### Extracted data entries
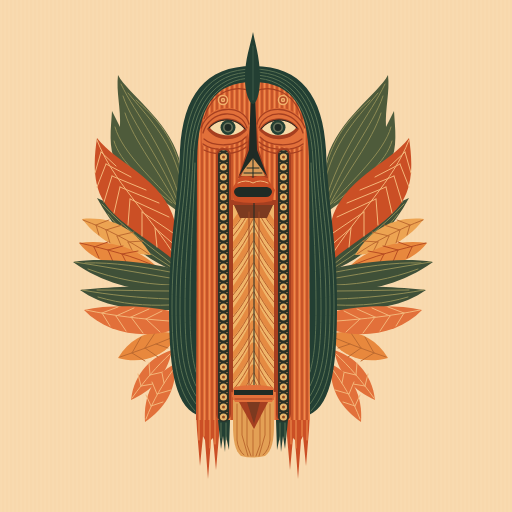
<!DOCTYPE html>
<html lang="en">
<head>
<meta charset="utf-8">
<title>Feathered mask</title>
<style>
:root{--sand:#f8d8ac;--leaf:#4e5b3b;--leaf-dark:#3f5038;--vein:#8f8c55;--hair:#233f33;--strand:#587052;--ink:#1f2b25;--orange:#e2703a;--red:#cb4f25;--rust:#a63f20;--amber:#e8883d;--honey:#eda452;--cream:#f6d9a6;--brown:#7c3a20}
html,body{margin:0;height:100%;overflow:hidden;background:var(--sand)}
svg{display:block;width:512px;height:512px}
.leaf{fill:var(--leaf)}.leaf-dark{fill:var(--leaf-dark)}.red{fill:var(--red)}.orange{fill:var(--orange)}.amber{fill:var(--amber)}.honey{fill:var(--honey)}.ink{fill:var(--ink)}.hair{fill:var(--hair)}.cream{fill:var(--cream)}.rust{fill:var(--rust)}
.line{fill:none;stroke-linecap:round;stroke-width:1}
.vein{stroke:var(--vein)}.pale{stroke:#f4b679}.strand{stroke:var(--strand)}.groove{stroke:var(--rust);stroke-width:1.3}.bark{stroke:#bd6a30}
</style>
</head>
<body>
<svg viewBox="0 0 512 512" role="img" aria-label="Carved mask with long hair, bead strips and a fan of leaves">
<defs>
<pattern id="grain" width="4" height="512" patternUnits="userSpaceOnUse"><path d="M1 0V512" stroke="#f9dfb8" stroke-width="1" opacity=".5"/></pattern>
<pattern id="stripes" x="196" width="5" height="512" patternUnits="userSpaceOnUse">
<rect width="5" height="512" fill="#e06d37"/><path d="M1 0V512" stroke="#b94721" stroke-width="1.3"/><path d="M3.5 0V512" stroke="#ee8a4c" stroke-width="1"/></pattern>
<pattern id="beads" x="218" y="152" width="11" height="10" patternUnits="userSpaceOnUse">
<rect width="11" height="10" fill="#2a3026"/><circle cx="5.5" cy="5" r="3.6" fill="#e8b66c"/><circle cx="5.5" cy="5" r="1.5" fill="#8a4a24"/><path d="M1 0H3M8 0H10" stroke="#c98d4b"/></pattern>
<clipPath id="face-shape"><path d="M253 82C213 82 198 108 197 160L196 420H310L309 160C308 108 293 82 253 82Z"/></clipPath>
<clipPath id="panel-shape"><path d="M233 205H274V390H233Z"/></clipPath>

<g id="leaves">
<g id="tall-leaf">
<path class="leaf" d="M118 75C128 94 167 119 179 158L184 216C160 197 128 180 116 163C108 148 111 128 112 111L120 127C121 108 116 92 118 75Z"/>
<path class="line vein" d="M121 84C135 114 166 148 182 206M123 96C133 126 163 160 180 208M125 113C134 142 159 170 178 208M115 127C122 152 153 180 177 206M114 141C120 162 145 183 172 203M128 93C147 116 169 137 180 177M136 100C155 117 170 133 179 163"/>
</g>
<g id="green-blade">
<path class="leaf-dark" d="M97 198C123 210 158 230 174 254L173 270C147 260 120 240 97 198Z"/>
<path class="line vein" d="M102 204C126 230 150 246 172 264M111 208C133 224 156 238 173 257M108 214C128 240 149 253 171 267"/>
</g>
<g id="red-leaf">
<path class="red" d="M97 138C117 164 163 178 175 222L180 266C158 244 120 226 104 202C92 183 94 158 97 138Z"/>
<path class="line pale" d="M97 140C113 182 148 212 178 261M101 152L116 166M106 164L131 177M112 176L146 190M120 187L159 203M130 199L169 217M142 212L176 235M155 228L178 248M101 152L95 173M106 164L97 187M112 176L104 202M120 187L114 213M130 199L128 225M142 212L142 236M155 228L157 247"/>
</g>
<g id="upper-feathers">
<path class="honey" d="M82 219C112 216 135 229 151 255C126 254 101 243 82 219Z"/>
<path class="line bark" d="M83 220C107 229 130 241 149 254M96 225L109 220M106 230L122 225M117 236L134 232M128 242L143 241M96 225L99 235M106 230L110 243M117 236L122 248M128 242L133 252"/>
<path class="amber" d="M79 243C105 239 137 246 158 268C130 271 97 266 79 243Z"/>
<path class="line" stroke="#b74c22" d="M80 243C105 249 134 256 157 267M94 247L108 242M108 250L123 246M122 254L138 251M94 247L99 258M108 250L114 264M122 254L129 268"/>
</g>
<g id="side-blades">
<path class="leaf-dark" d="M73 262C102 257 144 262 171 268V291C138 292 104 284 73 262Z"/>
<path class="line vein" d="M75 262C107 267 140 273 170 278M85 263C113 262 144 267 170 272M88 269C115 279 143 284 170 285"/>
<path class="leaf-dark" d="M80 290C106 287 147 286 170 285V310C140 311 105 308 80 290Z"/>
<path class="line vein" d="M82 290C109 295 141 298 169 299M97 290C121 290 147 291 169 291M98 297C122 304 145 306 169 305"/>
</g>
<g id="lower-feathers">
<path class="orange" d="M172 350C153 356 134 372 131 400C151 391 167 376 172 350Z"/>
<path class="line pale" d="M132 398C145 380 157 366 170 354M141 386L138 374M150 375L149 363M141 386L153 384M150 375L163 372"/>
<path class="orange" d="M175 364C154 374 143 396 145 422C164 409 177 390 175 364Z"/>
<path class="line pale" d="M146 419C153 400 163 384 173 370M151 406L146 395M157 394L152 382M164 383L162 373M151 406L163 402M157 394L171 390"/>
<path class="amber" d="M172 333C150 329 131 337 118 358C139 364 161 358 172 343Z"/>
<path class="line bark" d="M120 357C138 351 154 345 171 338M132 353L141 337M145 348L155 333M132 353L145 361M145 348L158 357M156 344L168 348"/>
<path class="orange" d="M84 310C111 304 148 306 170 311V331C139 339 105 332 84 310Z"/>
<path class="line pale" d="M86 310C114 316 142 319 169 321M102 313L118 307M116 316L134 308M131 317L149 309M146 319L162 311M102 313L110 326M116 316L126 331M131 317L143 333M146 319L160 332"/>
</g>
</g>

<g id="hair-strands" class="line strand">
<path d="M253 69C209 69 187 99 184 153C181 207 172 245 172 306C172 356 176 390 195 411"/>
<path d="M253 72C211 72 190 103 187 157C184 211 176 248 176 307C176 352 180 383 196 404"/>
<path d="M253 75C214 75 192 106 190 159C187 215 180 249 180 308C180 350 184 377 196 396"/>
<path d="M253 78C217 78 195 108 193 160C190 218 185 251 185 309C185 347 188 370 196 386"/>
<path d="M195 163C193 220 190 255 190 310C190 340 192 358 196 372"/>
</g>

<g id="fringe">
<path class="red" d="M196 412H219V436L216 470L213 438L211 440L208 479L205 440L203 436L200 466L197 430Z"/>
<path class="line" stroke="#f09452" d="M199 412V440M204 412V436M210 412V448M215 412V444"/>
<path class="hair" d="M218 420H230L229 450L226 436L225 452L223 436L221 449Z"/>
<path class="line strand" d="M221 423V438M226 423V440"/>
</g>

<g id="eye">
<path class="orange" d="M202 145C199 120 210 107 229 108C244 109 250 118 248 133C244 144 214 153 202 145Z"/>
<path class="line groove" d="M201 128C209 105 244 103 249 124M203 133C210 109 241 108 247 128M204 139C213 147 237 147 246 137M203 144C214 152 237 151 247 142M204 150C216 156 237 155 246 147"/>
<path class="rust" d="M207 129C216 115 238 114 247 130C236 143 216 142 207 129Z"/>
<path class="cream" d="M210 128C218 118 236 118 244 129C235 138 218 137 210 128Z"/>
<circle class="hair" cx="228" cy="127.500" r="7.500"/><circle cx="228" cy="127.500" r="5" fill="#68735a"/><circle class="ink" cx="228" cy="127.500" r="3.400"/>
<path class="line" stroke="#1f2b25" stroke-width="2" d="M209 128C218 117 236 117 245 129"/>
</g>

<g id="bead-strip">
<rect class="rust" x="216" y="148" width="15" height="273" rx="7"/>
<rect x="218" y="150" width="11" height="272" rx="5" fill="url(#beads)"/>
</g>

<g id="chevrons" class="line" stroke="#c66d32">
<path id="chevron" stroke-width="5" stroke="#e58b42" d="M233 246Q244 232 253 213"/>
<path id="chevron-edge" stroke="#b9602b" d="M233 251Q244 238 253 219M233 258Q244 245 253 226"/>
</g>
</defs>

<rect width="512" height="512" fill="var(--sand)"/>
<rect width="512" height="512" fill="url(#grain)"/>

<use href="#leaves"/>
<use href="#leaves" transform="matrix(-1 0 0 1 506 0)"/>

<g id="hair">
<path class="hair" d="M253 66C205 66 183 96 180 150C178 204 169 242 169 304C169 362 173 404 197 415H309C333 404 337 362 337 304C337 242 328 204 326 150C323 96 301 66 253 66Z"/>
<use href="#hair-strands"/>
<use href="#hair-strands" transform="matrix(-1 0 0 1 506 0)"/>
</g>

<use href="#fringe"/>
<use href="#fringe" transform="matrix(-1 0 0 1 506 0)"/>

<g id="face" clip-path="url(#face-shape)">
<rect x="194" y="80" width="118" height="342" fill="url(#stripes)"/>
<path class="line groove" d="M204 119C213 88 238 85 252 92M302 119C293 88 268 85 254 92"/>
</g>

<use href="#eye"/>
<use href="#eye" transform="matrix(-1 0 0 1 506 0)"/>
<g id="brow-rings" fill="none" stroke="#f2b06b" stroke-width="1.500">
<circle cx="223" cy="100" r="4.500" fill="#b74b25"/><circle cx="283" cy="100" r="4.500" fill="#b74b25"/>
<circle cx="223" cy="100" r="1.500"/><circle cx="283" cy="100" r="1.500"/>
</g>

<g id="centre-panel">
<path class="rust" d="M231 200H276V392H231Z"/>
<path d="M233 205H274V390H233Z" fill="#f0b569"/>
<g clip-path="url(#panel-shape)">
<g id="chevron-column">
<use href="#chevrons" y="-22"/><use href="#chevrons"/><use href="#chevrons" y="22"/><use href="#chevrons" y="44"/><use href="#chevrons" y="66"/><use href="#chevrons" y="88"/><use href="#chevrons" y="110"/><use href="#chevrons" y="132"/><use href="#chevrons" y="154"/>
</g>
<use href="#chevron-column" transform="matrix(-1 0 0 1 507 0)"/>
<path d="M233 203H274L267 218H240Z" fill="var(--brown)"/>
</g>
<path class="line" stroke="#1f2b25" stroke-width="3" d="M254 202V386"/>
<path class="line" stroke="#9c4924" d="M249 212V387M259 212V387"/>
</g>

<use href="#bead-strip"/>
<use href="#bead-strip" x="60"/>

<g id="nose">
<path class="rust" d="M253 100L259 150L268 178H238L247 150Z"/>
<path d="M253 150L265 176H241Z" fill="#d99a57"/>
<path class="ink" d="M251 90H255L257 150L267 176L253 158L239 176L249 150Z"/>
<path class="line" stroke="#1f2b25" stroke-width="2" d="M253 155V178M247 168H259M244 173H262"/>
</g>

<g id="mouth">
<path class="red" d="M239 178Q246 174 253 178Q260 174 267 178L275 190L272 201Q253 205 234 201L231 190Z"/>
<path class="line pale" d="M238 183Q246 179 253 183Q260 179 268 183"/>
<path class="ink" d="M239 187H267Q272 188 272 192Q271 197 266 197H240Q235 197 234 192Q234 188 239 187Z"/>
</g>

<g id="chin">
<path d="M233 400H274V425C274 440 272 451 265 456Q253 459 241 456C235 451 233 440 233 425Z" fill="#e3a055"/>
<path class="line bark" d="M237 404V440Q238 450 244 455M242 404V435L248 456M247 415V445L251 456M270 404V440Q269 450 263 455M265 404V435L259 456M260 415V445L256 456M253 430V456"/>
<path class="rust" d="M239 402H268L254 429Z"/><path d="M247 402H260L254 424Z" fill="var(--brown)"/>
<path class="orange" d="M234 387Q253 383 273 387L275 396L272 402H235L232 396Z"/>
<path class="ink" d="M234 390H273V395H234Z"/>
<path class="line" stroke="#a63f20" d="M235 399H272"/>
</g>

<g id="crest">
<path class="hair" d="M253 32C256 47 260 59 260 78C260 93 257 103 253 104C249 103 245 93 245 78C245 59 250 47 253 32Z"/>
<path class="line" stroke="#3f5a48" d="M253 46V100"/>
</g>
</svg>
</body>
</html>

### AIM OF THE EXERCISE
Take each line above that holds the string "vein" and copy it.

### ANSWER SECTION
:root{--sand:#f8d8ac;--leaf:#4e5b3b;--leaf-dark:#3f5038;--vein:#8f8c55;--hair:#233f33;--strand:#587052;--ink:#1f2b25;--orange:#e2703a;--red:#cb4f25;--rust:#a63f20;--amber:#e8883d;--honey:#eda452;--cream:#f6d9a6;--brown:#7c3a20}
.vein{stroke:var(--vein)}.pale{stroke:#f4b679}.strand{stroke:var(--strand)}.groove{stroke:var(--rust);stroke-width:1.3}.bark{stroke:#bd6a30}
<path class="line vein" d="M121 84C135 114 166 148 182 206M123 96C133 126 163 160 180 208M125 113C134 142 159 170 178 208M115 127C122 152 153 180 177 206M114 141C120 162 145 183 172 203M128 93C147 116 169 137 180 177M136 100C155 117 170 133 179 163"/>
<path class="line vein" d="M102 204C126 230 150 246 172 264M111 208C133 224 156 238 173 257M108 214C128 240 149 253 171 267"/>
<path class="line vein" d="M75 262C107 267 140 273 170 278M85 263C113 262 144 267 170 272M88 269C115 279 143 284 170 285"/>
<path class="line vein" d="M82 290C109 295 141 298 169 299M97 290C121 290 147 291 169 291M98 297C122 304 145 306 169 305"/>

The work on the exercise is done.